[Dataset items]
· · · ·

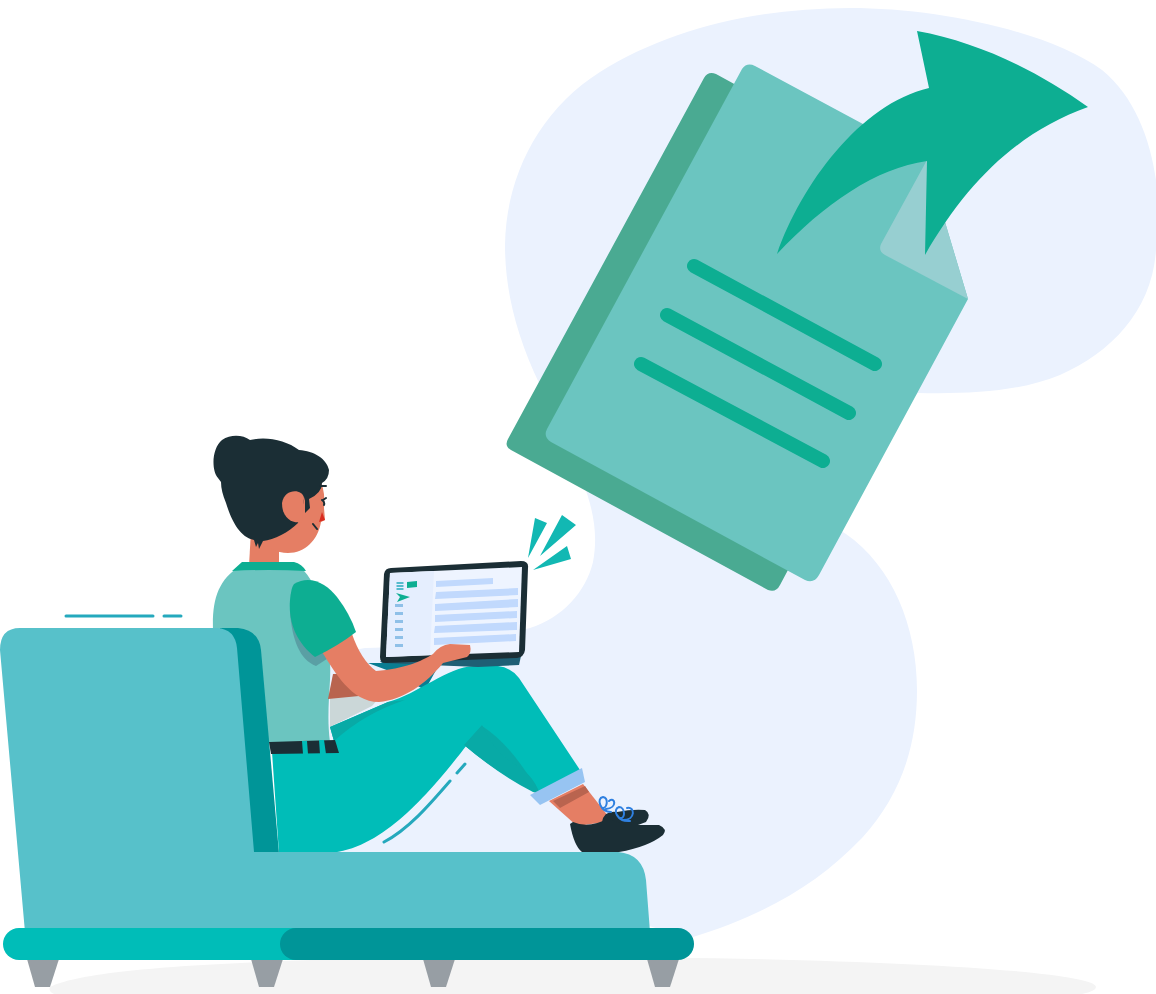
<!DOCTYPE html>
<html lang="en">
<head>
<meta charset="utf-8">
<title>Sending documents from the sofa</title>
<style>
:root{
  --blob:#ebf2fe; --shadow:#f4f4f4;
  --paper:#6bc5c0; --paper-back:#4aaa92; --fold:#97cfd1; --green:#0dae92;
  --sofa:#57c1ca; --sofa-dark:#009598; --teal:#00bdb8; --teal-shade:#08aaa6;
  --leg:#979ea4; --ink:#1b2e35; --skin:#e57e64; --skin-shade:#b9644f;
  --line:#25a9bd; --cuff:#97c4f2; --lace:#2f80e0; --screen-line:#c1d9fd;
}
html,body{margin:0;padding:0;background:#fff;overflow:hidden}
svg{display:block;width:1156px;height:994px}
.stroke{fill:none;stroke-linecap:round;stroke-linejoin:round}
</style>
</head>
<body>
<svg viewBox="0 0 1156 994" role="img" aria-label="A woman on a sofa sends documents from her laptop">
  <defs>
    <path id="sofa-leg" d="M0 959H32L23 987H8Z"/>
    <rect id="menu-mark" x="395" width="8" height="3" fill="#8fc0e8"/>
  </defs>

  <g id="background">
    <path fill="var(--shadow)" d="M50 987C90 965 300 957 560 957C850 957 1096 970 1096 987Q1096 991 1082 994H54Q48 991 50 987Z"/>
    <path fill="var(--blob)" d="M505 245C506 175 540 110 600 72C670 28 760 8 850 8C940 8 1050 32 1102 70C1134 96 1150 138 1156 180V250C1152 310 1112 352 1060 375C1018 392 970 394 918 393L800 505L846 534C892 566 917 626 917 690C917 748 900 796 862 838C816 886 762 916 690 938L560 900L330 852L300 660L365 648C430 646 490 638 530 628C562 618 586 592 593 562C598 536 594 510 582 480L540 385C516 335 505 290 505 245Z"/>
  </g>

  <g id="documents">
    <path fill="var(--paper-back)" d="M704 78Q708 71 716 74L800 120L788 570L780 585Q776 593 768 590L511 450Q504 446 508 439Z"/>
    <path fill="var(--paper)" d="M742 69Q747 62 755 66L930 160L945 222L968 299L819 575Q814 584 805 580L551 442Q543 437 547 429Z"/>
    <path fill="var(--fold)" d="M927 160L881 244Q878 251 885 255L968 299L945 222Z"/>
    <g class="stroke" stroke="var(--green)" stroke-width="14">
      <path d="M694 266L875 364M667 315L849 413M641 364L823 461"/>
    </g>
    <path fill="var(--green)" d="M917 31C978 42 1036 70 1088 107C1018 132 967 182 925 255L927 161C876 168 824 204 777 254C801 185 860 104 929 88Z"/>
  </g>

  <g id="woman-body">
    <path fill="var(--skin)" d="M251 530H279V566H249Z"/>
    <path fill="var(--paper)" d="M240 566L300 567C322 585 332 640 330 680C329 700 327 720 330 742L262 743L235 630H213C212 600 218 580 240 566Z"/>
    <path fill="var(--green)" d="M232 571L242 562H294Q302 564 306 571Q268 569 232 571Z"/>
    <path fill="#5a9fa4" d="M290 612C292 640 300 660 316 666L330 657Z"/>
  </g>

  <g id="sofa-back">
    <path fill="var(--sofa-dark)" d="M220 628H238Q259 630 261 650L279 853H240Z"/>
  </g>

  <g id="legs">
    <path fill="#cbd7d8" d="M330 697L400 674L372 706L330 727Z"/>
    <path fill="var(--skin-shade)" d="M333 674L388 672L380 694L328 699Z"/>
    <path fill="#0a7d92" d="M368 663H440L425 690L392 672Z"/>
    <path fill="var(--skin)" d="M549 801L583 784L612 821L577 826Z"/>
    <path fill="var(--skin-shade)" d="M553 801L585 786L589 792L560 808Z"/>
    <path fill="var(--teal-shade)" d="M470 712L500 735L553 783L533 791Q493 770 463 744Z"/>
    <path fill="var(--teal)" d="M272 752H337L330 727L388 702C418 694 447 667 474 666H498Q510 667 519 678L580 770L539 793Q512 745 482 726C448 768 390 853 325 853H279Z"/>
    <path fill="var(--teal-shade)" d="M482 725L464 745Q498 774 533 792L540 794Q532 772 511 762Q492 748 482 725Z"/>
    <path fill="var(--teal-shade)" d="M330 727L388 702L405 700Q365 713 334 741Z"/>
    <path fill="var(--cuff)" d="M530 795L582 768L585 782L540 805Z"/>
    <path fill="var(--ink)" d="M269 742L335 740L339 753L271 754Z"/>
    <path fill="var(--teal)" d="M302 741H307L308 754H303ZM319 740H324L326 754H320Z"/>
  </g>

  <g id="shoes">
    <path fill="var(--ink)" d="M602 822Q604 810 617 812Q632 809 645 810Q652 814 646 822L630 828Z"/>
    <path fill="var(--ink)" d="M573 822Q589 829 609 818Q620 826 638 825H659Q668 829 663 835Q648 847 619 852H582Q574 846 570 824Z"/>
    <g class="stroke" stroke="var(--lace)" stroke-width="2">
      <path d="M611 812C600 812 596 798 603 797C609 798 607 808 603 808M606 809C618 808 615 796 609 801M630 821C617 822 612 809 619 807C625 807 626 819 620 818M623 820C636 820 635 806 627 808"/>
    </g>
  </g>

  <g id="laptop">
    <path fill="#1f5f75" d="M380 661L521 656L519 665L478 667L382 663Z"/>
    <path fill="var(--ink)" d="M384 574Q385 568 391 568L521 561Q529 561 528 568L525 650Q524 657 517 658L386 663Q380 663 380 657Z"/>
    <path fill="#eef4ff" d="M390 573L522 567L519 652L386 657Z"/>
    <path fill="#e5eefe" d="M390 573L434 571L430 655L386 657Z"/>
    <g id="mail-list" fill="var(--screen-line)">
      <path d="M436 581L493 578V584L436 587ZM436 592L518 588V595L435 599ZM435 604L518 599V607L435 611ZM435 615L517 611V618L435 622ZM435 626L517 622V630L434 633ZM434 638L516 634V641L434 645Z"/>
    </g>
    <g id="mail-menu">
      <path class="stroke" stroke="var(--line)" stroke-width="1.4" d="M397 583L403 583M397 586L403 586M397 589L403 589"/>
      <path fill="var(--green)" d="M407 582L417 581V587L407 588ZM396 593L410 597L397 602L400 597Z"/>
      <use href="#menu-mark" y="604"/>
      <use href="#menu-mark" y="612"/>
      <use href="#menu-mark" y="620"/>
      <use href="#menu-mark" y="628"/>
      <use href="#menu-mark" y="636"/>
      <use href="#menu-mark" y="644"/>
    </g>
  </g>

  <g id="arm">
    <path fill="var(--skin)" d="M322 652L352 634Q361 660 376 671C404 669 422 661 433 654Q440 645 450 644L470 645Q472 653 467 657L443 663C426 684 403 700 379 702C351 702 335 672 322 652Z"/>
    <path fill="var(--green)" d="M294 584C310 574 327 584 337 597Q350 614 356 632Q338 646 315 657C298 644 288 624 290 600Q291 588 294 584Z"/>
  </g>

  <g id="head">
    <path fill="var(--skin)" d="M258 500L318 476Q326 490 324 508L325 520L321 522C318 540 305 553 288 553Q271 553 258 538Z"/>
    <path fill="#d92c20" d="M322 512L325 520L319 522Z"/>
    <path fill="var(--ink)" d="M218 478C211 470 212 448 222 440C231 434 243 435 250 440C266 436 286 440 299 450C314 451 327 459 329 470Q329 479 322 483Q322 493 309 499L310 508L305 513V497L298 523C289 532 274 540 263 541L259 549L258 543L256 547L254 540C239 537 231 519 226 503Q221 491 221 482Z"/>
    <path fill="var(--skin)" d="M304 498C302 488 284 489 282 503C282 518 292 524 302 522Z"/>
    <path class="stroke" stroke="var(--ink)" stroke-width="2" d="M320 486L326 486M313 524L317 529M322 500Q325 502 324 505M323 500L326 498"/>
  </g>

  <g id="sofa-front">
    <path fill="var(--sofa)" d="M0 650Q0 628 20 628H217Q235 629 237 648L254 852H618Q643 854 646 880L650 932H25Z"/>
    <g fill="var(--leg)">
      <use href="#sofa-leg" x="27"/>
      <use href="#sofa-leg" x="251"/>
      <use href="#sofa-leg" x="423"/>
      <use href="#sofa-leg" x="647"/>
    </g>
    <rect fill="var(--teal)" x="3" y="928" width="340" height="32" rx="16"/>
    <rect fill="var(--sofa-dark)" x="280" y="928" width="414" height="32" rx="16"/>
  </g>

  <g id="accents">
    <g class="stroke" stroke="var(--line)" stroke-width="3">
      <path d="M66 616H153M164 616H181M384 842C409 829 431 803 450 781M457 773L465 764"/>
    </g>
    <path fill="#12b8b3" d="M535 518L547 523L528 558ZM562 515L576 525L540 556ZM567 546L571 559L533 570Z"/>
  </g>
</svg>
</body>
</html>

· · · ·

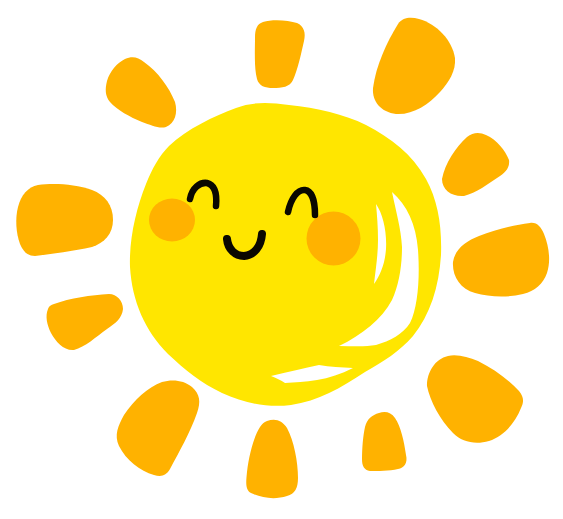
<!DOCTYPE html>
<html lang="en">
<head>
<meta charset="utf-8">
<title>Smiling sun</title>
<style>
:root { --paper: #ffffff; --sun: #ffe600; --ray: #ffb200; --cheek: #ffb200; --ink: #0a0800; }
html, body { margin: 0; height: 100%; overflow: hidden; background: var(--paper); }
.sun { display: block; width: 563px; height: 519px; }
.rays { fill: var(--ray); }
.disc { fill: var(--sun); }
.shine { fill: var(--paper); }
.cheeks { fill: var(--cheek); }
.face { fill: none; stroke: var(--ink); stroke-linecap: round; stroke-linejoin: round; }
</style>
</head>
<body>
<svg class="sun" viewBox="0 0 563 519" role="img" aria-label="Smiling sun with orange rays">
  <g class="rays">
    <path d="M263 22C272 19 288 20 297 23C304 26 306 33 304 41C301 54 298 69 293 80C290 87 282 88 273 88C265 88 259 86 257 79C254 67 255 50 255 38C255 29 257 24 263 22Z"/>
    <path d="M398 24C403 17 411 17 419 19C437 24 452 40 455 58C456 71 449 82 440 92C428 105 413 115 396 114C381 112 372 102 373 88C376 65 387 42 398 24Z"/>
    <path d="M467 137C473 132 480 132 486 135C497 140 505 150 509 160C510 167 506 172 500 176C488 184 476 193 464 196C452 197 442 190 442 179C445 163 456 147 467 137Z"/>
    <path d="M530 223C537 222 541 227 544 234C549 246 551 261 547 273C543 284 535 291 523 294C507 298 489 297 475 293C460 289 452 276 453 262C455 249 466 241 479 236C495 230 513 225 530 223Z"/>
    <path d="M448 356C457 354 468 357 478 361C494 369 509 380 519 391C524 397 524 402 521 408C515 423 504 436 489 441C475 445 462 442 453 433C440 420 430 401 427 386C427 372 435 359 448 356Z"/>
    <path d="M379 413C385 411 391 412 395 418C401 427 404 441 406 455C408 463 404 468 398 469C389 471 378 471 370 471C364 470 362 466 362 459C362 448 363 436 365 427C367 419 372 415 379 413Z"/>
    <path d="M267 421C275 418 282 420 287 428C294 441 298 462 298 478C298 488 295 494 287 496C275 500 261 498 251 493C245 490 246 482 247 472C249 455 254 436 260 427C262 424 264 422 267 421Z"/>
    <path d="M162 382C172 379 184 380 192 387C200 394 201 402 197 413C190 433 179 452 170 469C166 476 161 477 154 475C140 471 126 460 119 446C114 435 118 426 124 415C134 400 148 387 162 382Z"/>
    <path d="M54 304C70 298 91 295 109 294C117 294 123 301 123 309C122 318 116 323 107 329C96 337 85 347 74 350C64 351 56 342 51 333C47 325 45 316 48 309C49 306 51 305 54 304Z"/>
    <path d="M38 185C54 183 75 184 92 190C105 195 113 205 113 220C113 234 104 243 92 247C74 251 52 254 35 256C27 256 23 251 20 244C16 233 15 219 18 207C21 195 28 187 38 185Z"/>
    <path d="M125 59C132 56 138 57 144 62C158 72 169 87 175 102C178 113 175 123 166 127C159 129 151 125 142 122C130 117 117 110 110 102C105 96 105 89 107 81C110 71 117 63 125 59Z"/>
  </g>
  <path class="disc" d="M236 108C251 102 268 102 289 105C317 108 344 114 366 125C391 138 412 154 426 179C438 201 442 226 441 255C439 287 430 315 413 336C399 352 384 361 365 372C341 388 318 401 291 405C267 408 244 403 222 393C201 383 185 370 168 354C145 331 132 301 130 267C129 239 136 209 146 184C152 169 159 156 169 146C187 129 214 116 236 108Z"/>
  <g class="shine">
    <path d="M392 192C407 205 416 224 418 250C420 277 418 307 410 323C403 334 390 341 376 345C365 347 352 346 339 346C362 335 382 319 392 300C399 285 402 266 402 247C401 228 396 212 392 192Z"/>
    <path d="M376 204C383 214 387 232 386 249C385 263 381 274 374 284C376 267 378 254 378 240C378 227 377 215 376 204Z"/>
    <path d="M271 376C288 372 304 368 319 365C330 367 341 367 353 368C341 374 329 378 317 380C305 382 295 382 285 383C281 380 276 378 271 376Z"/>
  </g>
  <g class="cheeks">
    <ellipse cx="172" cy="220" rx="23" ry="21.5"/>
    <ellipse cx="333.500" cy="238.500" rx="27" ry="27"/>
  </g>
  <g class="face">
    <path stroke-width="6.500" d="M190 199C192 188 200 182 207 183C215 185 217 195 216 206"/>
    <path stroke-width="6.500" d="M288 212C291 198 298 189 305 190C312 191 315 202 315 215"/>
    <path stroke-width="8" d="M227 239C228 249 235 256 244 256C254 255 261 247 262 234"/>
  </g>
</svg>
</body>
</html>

· · · ·

**PROBLEM DETAILS:** Lines containing "ellipse": tally them across the records above and give the total alone.

**TASK OUTPUT:** 2